(LISTED RECORDS):
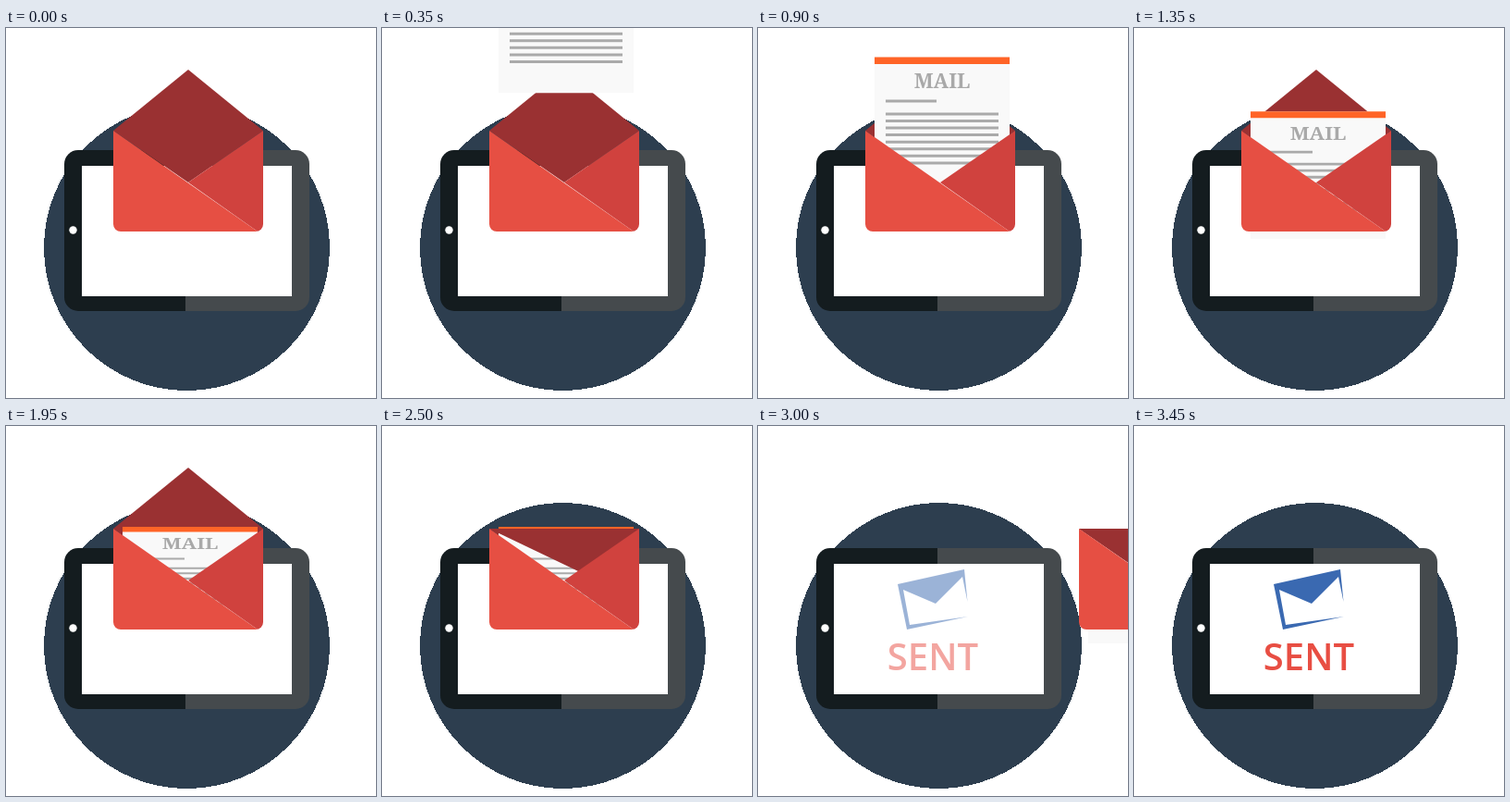
Recreate the animation shown at these times as an HTML page. Size 400 by 400 pixels, loop 8 s.

```html
<!DOCTYPE html>
<html lang="en">
<head>
<meta charset="utf-8">
<title>Mail sent</title>
<style>
  html, body { margin: 0; width: 100%; height: 100%; overflow: hidden; background: #fff; }
  svg { display: block; width: 100%; height: 100%; }
  .mail { font: 900 22px "Noto Serif", serif; fill: #a9a9a9; }
  .sent { font: 600 40px "Open Sans", sans-serif; fill: #e84e43; }
</style>
</head>
<body>
<svg viewBox="0 0 400 400">
  <defs>
    <clipPath id="body"><path d="M116 111H278V212a8 8 0 0 1-8 8H124a8 8 0 0 1-8-8Z"/></clipPath>
    <clipPath id="tablet"><rect x="63" y="132" width="265" height="174" rx="15"/></clipPath>
  </defs>

  <circle cx="195.5" cy="237.5" r="154.5" fill="#2d3e4f" shape-rendering="crispEdges"/>
  <g clip-path="url(#tablet)">
    <path d="M63 132H194V306H63Z" fill="#141c1f"/>
    <path d="M194 132H328V306H194Z" fill="#454a4d"/>
  </g>
  <path d="M82 149H309V290H82Z" fill="#fff"/>
  <circle cx="72.5" cy="218.5" r="4.2" fill="#fff"/>

  <g id="done" opacity="0">
    <path fill="#3a69b1" d="M151 171 223 155 226.5 190 221 163 192 192 157 177 164 215 227 206 161 220Z"/>
    <text class="sent" x="189" y="264" text-anchor="middle">SENT</text>
  </g>

  <g id="envelope">
    <path id="strip" d="M126 210H272V235H126Z" fill="#f9f9f9"/>
    <path d="M116 111H278L197 167Z" fill="#9a3132"/>
    <path id="flapBack" fill="#9a3132"/>
    <g id="letter">
      <path d="M126 0H272V148H126Z" fill="#f9f9f9"/>
      <path d="M126 0H272V7.5H126Z" fill="#ff6427"/>
      <text class="mail" x="199" y="33.5" text-anchor="middle">MAIL</text>
      <path id="lines" stroke="#aaa" stroke-width="3"/>
    </g>
    <path id="flapFront" fill="#9a3132"/>
    <g clip-path="url(#body)">
      <path d="M116 111 272 220H116Z" fill="#e64f43"/>
      <path d="M278 111 197 167 272 220H278Z" fill="#d0423e"/>
    </g>
  </g>
</svg>
<script>
  const LOOP = 8000, STEP = 50, PAPER = 148;
  const el = id => document.getElementById(id);
  const clamp = v => Math.min(1, Math.max(0, v));
  const progress = (t, from, to) => clamp((t - from) / (to - from));
  const easeInOut = p => (1 - Math.cos(Math.PI * p)) / 2;

  // Linear interpolation through [time, value] pairs
  function track(keys, t) {
    const i = keys.findIndex(k => k[0] > t);
    if (i < 0) return keys[keys.length - 1][1];
    if (i === 0) return keys[0][1];
    const [t0, v0] = keys[i - 1], [t1, v1] = keys[i];
    return v0 + (v1 - v0) * (t - t0) / (t1 - t0);
  }

  const letterCenter = [[0, -75], [600, 47], [850, 98], [1100, 136], [1350, 159], [1700, 163]];
  const letterScale = [[1220, 1], [1350, 0.93], [1700, 0.73]];

  let rules = "M138 47.3H193";
  for (let i = 0; i < 8; i++) rules += `M138 ${61.3 + i * 7.57}H260`;
  el("lines").setAttribute("d", rules);

  function draw(t) {
    const scale = track(letterScale, t);
    const top = track(letterCenter, t) - scale * PAPER / 2;
    const closed = t >= 2550;
    el("letter").setAttribute("transform", `translate(0 ${top}) scale(1 ${scale})`);
    el("letter").style.display = closed ? "none" : "";
    el("strip").style.display = closed ? "" : "none";

    const fold = easeInOut(progress(t, 1950, 2510));
    const tipX = closed ? 197 : 197 + 34 * fold;
    const tipY = 45 + 121 * fold;
    const flap = `M116 111H278L${tipX} ${tipY}Z`;
    const inFront = tipY > 111;
    el("flapBack").setAttribute("d", inFront ? "" : flap);
    el("flapFront").setAttribute("d", inFront ? flap : "");

    const leave = progress(t, 2550, 3450);
    el("envelope").setAttribute("transform", `translate(${462 * leave} 0)`);
    el("done").setAttribute("opacity", leave);
  }

  const start = performance.now();
  function frame() {
    const t = (performance.now() - start) % LOOP;
    draw(Math.floor(t / STEP) * STEP);
    requestAnimationFrame(frame);
  }
  frame();
</script>
</body>
</html>
```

(YOUR OBJECTIVE):
Every line containing the string "width" should be pulled from the listing and copied.

(RESULT BELOW):
  html, body { margin: 0; width: 100%; height: 100%; overflow: hidden; background: #fff; }
  svg { display: block; width: 100%; height: 100%; }
    <clipPath id="tablet"><rect x="63" y="132" width="265" height="174" rx="15"/></clipPath>
      <path id="lines" stroke="#aaa" stroke-width="3"/>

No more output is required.